(Entries provided begins)

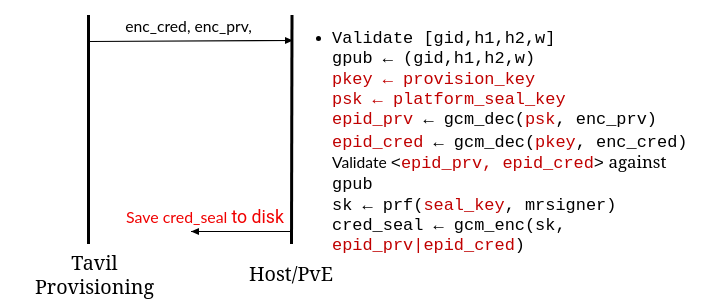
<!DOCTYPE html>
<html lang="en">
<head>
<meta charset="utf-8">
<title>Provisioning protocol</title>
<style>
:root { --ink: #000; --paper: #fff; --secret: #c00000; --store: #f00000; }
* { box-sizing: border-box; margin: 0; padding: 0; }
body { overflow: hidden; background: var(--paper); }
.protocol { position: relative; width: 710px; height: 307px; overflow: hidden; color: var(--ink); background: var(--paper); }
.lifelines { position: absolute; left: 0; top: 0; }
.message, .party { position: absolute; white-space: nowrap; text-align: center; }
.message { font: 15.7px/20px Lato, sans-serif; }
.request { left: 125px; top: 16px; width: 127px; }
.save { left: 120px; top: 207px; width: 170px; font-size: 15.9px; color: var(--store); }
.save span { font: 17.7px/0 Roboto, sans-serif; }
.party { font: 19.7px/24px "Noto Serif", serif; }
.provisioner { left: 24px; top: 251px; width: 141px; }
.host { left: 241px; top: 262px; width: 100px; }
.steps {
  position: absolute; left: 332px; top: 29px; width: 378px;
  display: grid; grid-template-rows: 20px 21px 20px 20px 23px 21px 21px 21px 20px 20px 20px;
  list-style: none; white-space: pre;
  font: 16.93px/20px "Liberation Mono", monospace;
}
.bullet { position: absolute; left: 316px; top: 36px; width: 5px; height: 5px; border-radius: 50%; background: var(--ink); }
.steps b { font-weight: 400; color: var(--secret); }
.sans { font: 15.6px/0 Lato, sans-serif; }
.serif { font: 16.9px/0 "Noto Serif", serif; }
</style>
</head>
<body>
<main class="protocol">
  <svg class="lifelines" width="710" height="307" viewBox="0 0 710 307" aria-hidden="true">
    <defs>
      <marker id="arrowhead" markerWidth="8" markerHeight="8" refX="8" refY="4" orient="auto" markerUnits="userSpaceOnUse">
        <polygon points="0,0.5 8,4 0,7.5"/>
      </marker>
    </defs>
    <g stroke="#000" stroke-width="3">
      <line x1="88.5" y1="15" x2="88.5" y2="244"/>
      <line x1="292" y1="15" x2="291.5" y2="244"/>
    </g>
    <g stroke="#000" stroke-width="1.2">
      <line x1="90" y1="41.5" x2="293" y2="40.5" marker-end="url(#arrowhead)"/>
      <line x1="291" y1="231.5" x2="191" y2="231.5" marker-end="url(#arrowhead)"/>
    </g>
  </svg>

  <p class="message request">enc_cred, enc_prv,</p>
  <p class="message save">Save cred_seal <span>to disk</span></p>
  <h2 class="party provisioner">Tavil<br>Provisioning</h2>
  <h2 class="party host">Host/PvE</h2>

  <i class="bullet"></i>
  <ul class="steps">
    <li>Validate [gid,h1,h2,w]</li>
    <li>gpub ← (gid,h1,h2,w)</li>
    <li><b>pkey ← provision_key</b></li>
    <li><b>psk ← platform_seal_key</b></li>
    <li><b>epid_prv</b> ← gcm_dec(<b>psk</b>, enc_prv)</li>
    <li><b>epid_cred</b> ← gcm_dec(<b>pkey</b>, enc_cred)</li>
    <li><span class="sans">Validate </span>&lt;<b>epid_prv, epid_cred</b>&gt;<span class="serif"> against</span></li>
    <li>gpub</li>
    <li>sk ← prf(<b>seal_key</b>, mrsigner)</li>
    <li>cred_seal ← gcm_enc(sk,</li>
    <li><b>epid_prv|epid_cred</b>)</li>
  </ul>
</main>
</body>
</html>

(Entries provided ends)

Task details -> The answer must be every line of the data that holds the word "style".

Task answer ->
<style>
  list-style: none; white-space: pre;
</style>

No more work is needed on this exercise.